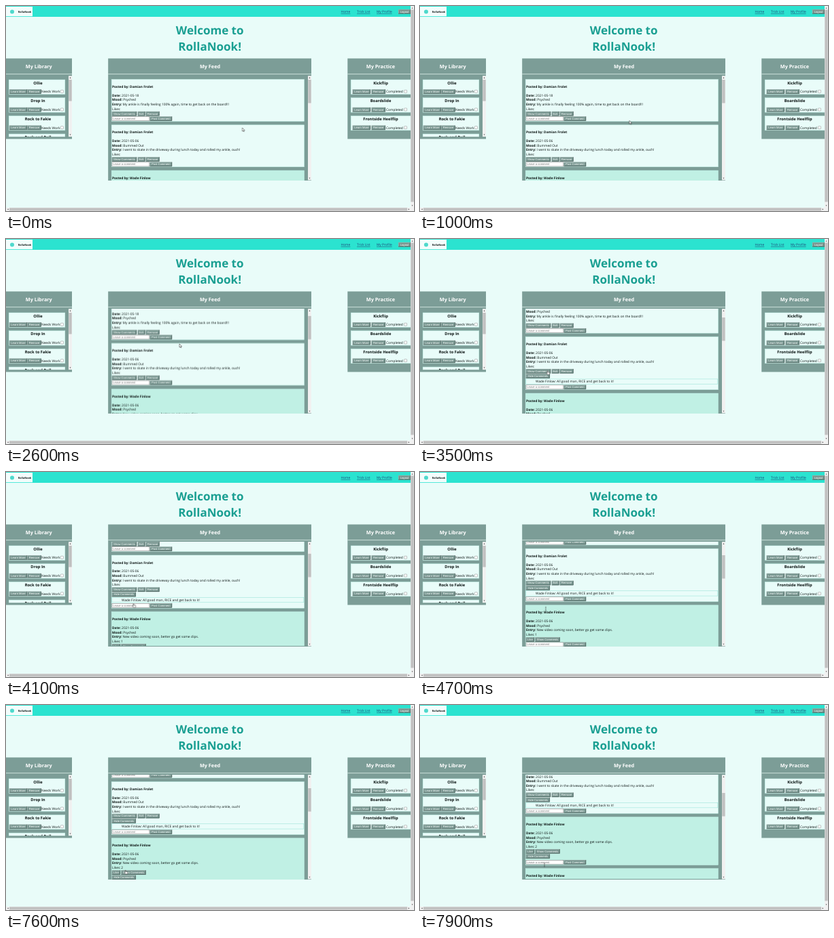
An HTML page for the animation above (8000 ms loop, 600 by 303 pixels).

```html
<!DOCTYPE html>
<html lang="en">
<head>
<meta charset="utf-8">
<title>RollaNook</title>
<style>
html, body { margin: 0; width: 100%; height: 100%; overflow: hidden; background: #e9fcf9; }
svg { display: block; width: 100vw; height: 100vh; }
text { font: 4.85px "Open Sans", "Noto Sans", sans-serif; fill: #0c1413; text-rendering: geometricPrecision; white-space: pre; }
.b { font-weight: 700; }
.mid { text-anchor: middle; }
.title { font-size: 17px; font-weight: 700; fill: #1a9f92; }
.head { font-size: 7.3px; font-weight: 700; fill: #fff; }
.trick { font-size: 5.8px; font-weight: 700; }
.logo { font-size: 3.75px; font-weight: 700; }
.link { fill: #1d3f73; text-decoration: underline; }
.ui { font: 4.17px "Liberation Sans", Arial, sans-serif; fill: #fff; }
.hint { fill: #757575; }
.panel { fill: #7c9d97; }
.card { fill: #e9fcf9; stroke: #c4f3ea; stroke-width: .5; }
.mint { fill: #c0f0e4; }

/* One loop is 8 s, so 100 ms is 1.25% */
.scroll, .thumb, .pointer { animation: 8s linear infinite; }
.scroll { animation-name: scroll; }
.thumb { animation-name: thumb; }
.pointer { animation-name: point; }
@keyframes scroll {
  0% { transform: translateY(0); }
  31.25% { transform: translateY(0); animation-timing-function: ease-out; }
  33.75% { transform: translateY(-31.25px); }
  50% { transform: translateY(-31.25px); animation-timing-function: ease-out; }
  52.5% { transform: translateY(-62.5px); }
  96.25% { transform: translateY(-62.5px); animation-timing-function: ease-out; }
  98.5%, 100% { transform: translateY(-93.75px); }
}
@keyframes thumb {
  0% { transform: translateY(0); }
  31.25% { transform: translateY(0); animation-timing-function: ease-out; }
  33.75% { transform: translateY(7px); }
  50% { transform: translateY(7px); animation-timing-function: ease-out; }
  52.5% { transform: translateY(14px); }
  96.25% { transform: translateY(14px); animation-timing-function: ease-out; }
  98.5%, 100% { transform: translateY(21px); }
}
@keyframes point {
  0%, 1.25% { transform: translate(347.5px, 180px); }
  27.5%, 33.75% { transform: translate(255px, 155px); }
  38.75%, 57.5% { transform: translate(187.5px, 194.5px); }
  70%, 78.75% { transform: translate(162px, 245px); }
  83.75%, 95% { transform: translate(175.5px, 244px); }
  96.25%, 100% { transform: translate(183px, 233.5px); }
}

.thread, .grow2, .push2, .thanks, .grow3, .push3, .reply3,
.like1, .like2, .arrow, .hand, .beam { animation: 8s step-end infinite; }
.thread { animation-name: thread; }
.grow2 { animation-name: grow2; }
.push2 { animation-name: push2; }
.thanks { animation-name: thanks; }
.grow3 { animation-name: grow3; }
.push3 { animation-name: push3; }
.reply3 { animation-name: reply3; }
.like1 { animation-name: like1; }
.like2 { animation-name: like2; }
.arrow { animation-name: arrow; }
.hand { animation-name: hand; }
.beam { animation-name: beam; }
@keyframes thread { 0% { visibility: hidden; } 41.25%, 100% { visibility: visible; } }
@keyframes grow2 { 0% { height: 62px; } 41.25%, 100% { height: 78.2px; } }
@keyframes push2 { 0% { transform: none; } 41.25%, 100% { transform: translateY(16.2px); } }
@keyframes thanks { 0% { visibility: hidden; } 90%, 100% { visibility: visible; } }
@keyframes grow3 { 0% { height: 62px; } 90%, 100% { height: 71px; } }
@keyframes push3 { 0% { transform: none; } 90%, 100% { transform: translateY(9px); } }
@keyframes reply3 { 0% { transform: none; } 90%, 100% { transform: translateY(8.6px); } }
@keyframes like1 { 0% { visibility: visible; } 77.5%, 100% { visibility: hidden; } }
@keyframes like2 { 0% { visibility: hidden; } 77.5%, 100% { visibility: visible; } }
@keyframes arrow { 0% { visibility: visible; } 37.5% { visibility: hidden; } 60% { visibility: visible; } 68.75%, 100% { visibility: hidden; } }
@keyframes hand { 0% { visibility: hidden; } 37.5% { visibility: visible; } 53.75% { visibility: hidden; } 68.75% { visibility: visible; } 98.75%, 100% { visibility: hidden; } }
@keyframes beam { 0% { visibility: hidden; } 53.75% { visibility: visible; } 60% { visibility: hidden; } 98.75%, 100% { visibility: visible; } }
</style>
</head>
<body>
<svg id="stage" viewBox="0 0 600 303" xmlns="http://www.w3.org/2000/svg"></svg>
<script>
const rect = (x, y, w, h, fill, extra = '') =>
  `<rect x="${x}" y="${y}" width="${w}" height="${h}" fill="${fill}" ${extra}/>`;
const box = (x, y, w, h, cls) =>
  `<rect x="${x}" y="${y}" width="${w}" height="${h}" class="${cls}"/>`;
const text = (x, y, s, cls = '') => `<text x="${x}" y="${y}" class="${cls}">${s}</text>`;
const at = (y, body) => `<g transform="translate(0 ${y})">${body}</g>`;
const group = (cls, body) => `<g class="${cls}">${body}</g>`;
const tri = (x, y, dx, dy) =>
  `<path d="M${x + dx} ${y + dy}L${x - dx - dy} ${y - dy - dx}L${x - dx + dy} ${y - dy + dx}Z" fill="#505050"/>`;

function button(x, y, w, label) {
  const h = 6.5;
  return rect(x, y, w, h, '#76958f') +
    `<path d="M${x + .3} ${y + h}V${y + .3}H${x + w}" fill="none" stroke="#a9b8b5" stroke-width=".6"/>` +
    `<path d="M${x} ${y + h - .3}H${x + w - .3}V${y}" fill="none" stroke="#3f4f4c" stroke-width=".6"/>` +
    text(x + w / 2, y + 4.7, label, 'ui mid');
}

function scrollbar(x, top, bottom, thumbTop, thumbH, cls) {
  return rect(x, top, 5, bottom - top, '#f1f1f1') +
    tri(x + 2.5, top + 2.8, 0, -.9) + tri(x + 2.5, bottom - 2.8, 0, .9) +
    group(cls, rect(x + .3, thumbTop, 4.4, thumbH, '#c1c1c1'));
}

function panel(x, w, h, cx, title) {
  return box(x, 77.5, w, h, 'panel') + text(cx, 91.8, title, 'head mid') +
    rect(x, 100.2, w, .9, '#d3e6e2');
}

function trick(y, c, name) {
  return at(y, box(c.x, 0, c.w, 21.4, 'card') + text(c.cx, 6.6, name, 'trick mid') +
    button(c.learn, 14.2, 26.3, 'Learn More') + button(c.remove, 14.2, 20.4, 'Remove') +
    text(c.note, 19.2, c.label) +
    rect(c.check, 15.3, 4, 4, '#fff', 'rx=".6" stroke="#6d6d6d" stroke-width=".4"'));
}

const tricks = (names, c) => names.map((n, i) => trick(109 + i * 26.7, c, n)).join('');

const reply = y => rect(155.9, y + .2, 55, 6.1, '#fff', 'stroke="#666" stroke-width=".5"') +
  text(157.3, y + 4.7, 'Leave a comment', 'ui hint') + button(211.5, y, 32.6, 'Post Comment');

const field = (y, name, value) =>
  `<text x="156" y="${y}"><tspan class="b">${name}:</tspan> ${value}</text>`;

const ownButtons = button(155.7, 47.5, 36.4, 'Show Comments') +
  button(193.7, 47.5, 10.8, 'Edit') + button(205.6, 47.5, 20, 'Remove');
const otherButtons = button(155.7, 47.5, 12.4, 'Like') + button(169.3, 47.5, 36.4, 'Show Comments');
const hideButton = button(155.7, 54.8, 35.2, 'Hide Comments');

function post(y, p) {
  return at(y, `<rect x="155.2" y="0" width="283.3" height="62" class="card ${p.cls || ''}"/>` +
    text(156, 12.6, 'Posted by: ' + p.by, 'b') +
    field(25.5, 'Date', p.date) + field(32.1, 'Mood', p.mood) + field(38.7, 'Entry', p.entry) +
    text(156, 45.3, 'Likes:') + (p.likes || '') + p.buttons +
    (p.thread || '') + group(p.replyCls || '', reply(54.9)));
}

const me = 'Damian Frolet', pal = 'Wade Finlow';

const posts = post(108.4, {
  by: me, date: '2021-05-18', mood: 'Psyched', buttons: ownButtons,
  entry: 'My ankle is finally feeling 100% again, time to get back on the board!!!'
}) + post(175.8, {
  by: me, date: '2021-05-06', mood: 'Bummed Out', buttons: ownButtons,
  entry: 'I went to skate in the driveway during lunch today and rolled my ankle, ouch!',
  cls: 'grow2', replyCls: 'push2',
  thread: group('thread', hideButton +
    rect(155.9, 62.4, 281.9, 7.4, 'none', 'stroke="#8fe0d4" stroke-width=".5"') +
    text(170, 67.8, pal + ': All good man, RICE and get back to it!'))
}) + group('push2', post(243.1, {
  by: pal, date: '2021-05-06', mood: 'Psyched', buttons: otherButtons,
  entry: 'New video coming soon, better go get some clips.',
  cls: 'mint grow3', replyCls: 'reply3',
  likes: text(169.2, 45.3, '1', 'like1') + text(169.2, 45.3, '2', 'like2'),
  thread: group('thanks', hideButton)
}) + group('push3', post(310.2, {
  by: pal, date: '2021-05-05', mood: 'Psyched', buttons: otherButtons,
  entry: 'Out skating today.', cls: 'mint'
})));

const nav = rect(0, 0, 600, 16, '#2be3d0') + rect(0, 1, 39, 14.2, '#f3fdfc') +
  '<circle cx="9" cy="8.6" r="3" fill="#4fd9cc"/>' + text(17.8, 10, 'RollaNook', 'logo') +
  text(492.6, 10, 'Home', 'link') + text(516, 10, 'Trick List', 'link') +
  text(545, 10, 'My Profile', 'link') + button(577, 5, 18.2, 'Logout');

const library = panel(0, 97, 119, 48.3, 'My Library') +
  group('" clip-path="url(#side)', tricks(['Ollie', 'Drop In', 'Rock to Fakie', 'Rock and Roll'],
    { x: 4.2, w: 82.6, cx: 47, learn: 4.8, remove: 31.3, note: 52, check: 80.4, label: 'Needs Work' })) +
  scrollbar(92, 103.2, 193.2, 109, 31.5, '');

const practice = panel(502.3, 93, 119, 551, 'My Practice') +
  tricks(['Kickflip', 'Boardslide', 'Frontside Heelflip'],
    { x: 507.2, w: 90, cx: 551, learn: 509.7, remove: 537.5, note: 559, check: 585.5, label: 'Completed' });

const feed = panel(150.2, 298.8, 180.5, 300, 'My Feed') +
  `<g clip-path="url(#feed)">${group('scroll', posts)}</g>` +
  scrollbar(444, 103.2, 257.4, 109, 34.5, 'thumb');

const pageBars = scrollbar(595, 0, 298, 5.5, 284, '') + rect(0, 298, 600, 5, '#f1f1f1') +
  rect(5, 298.4, 585, 4.2, '#c1c1c1') + tri(2.8, 300.5, -.9, 0) + tri(592.5, 300.5, .9, 0);

const pointer = group('pointer',
  '<path class="arrow" d="M0 0V5.2L1.2 4.1L2 5.9L2.8 5.5L2 3.8H3.7Z" fill="#fff" stroke="#111" stroke-width=".45"/>' +
  '<path class="hand" d="M-.5 .4Q0-.3 .5 .4V2.2L3 2.7Q3.5 3 3.4 3.8L2.8 5.9H.1L-1.6 3.7Q-1.4 3-.5 3.7Z" fill="#fff" stroke="#111" stroke-width=".45"/>' +
  '<path class="beam" d="M-.8 0H.8M0 0V5M-.8 5H.8" fill="none" stroke="#222" stroke-width=".45"/>');

document.getElementById('stage').innerHTML =
  `<defs><clipPath id="side">${rect(0, 103.2, 92, 90, '#000')}</clipPath>` +
  `<clipPath id="feed">${rect(150, 103.2, 294, 154.2, '#000')}</clipPath></defs>` +
  rect(0, 0, 600, 303, '#e9fcf9') + nav +
  text(299.7, 41.8, 'Welcome to', 'title mid') + text(299.7, 65.7, 'RollaNook!', 'title mid') +
  library + feed + practice + pageBars + pointer;
</script>
</body>
</html>
```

Your objective
Throughout the data above, count the lines where the word "size" occurs, and report that figure alone.

Finished task
4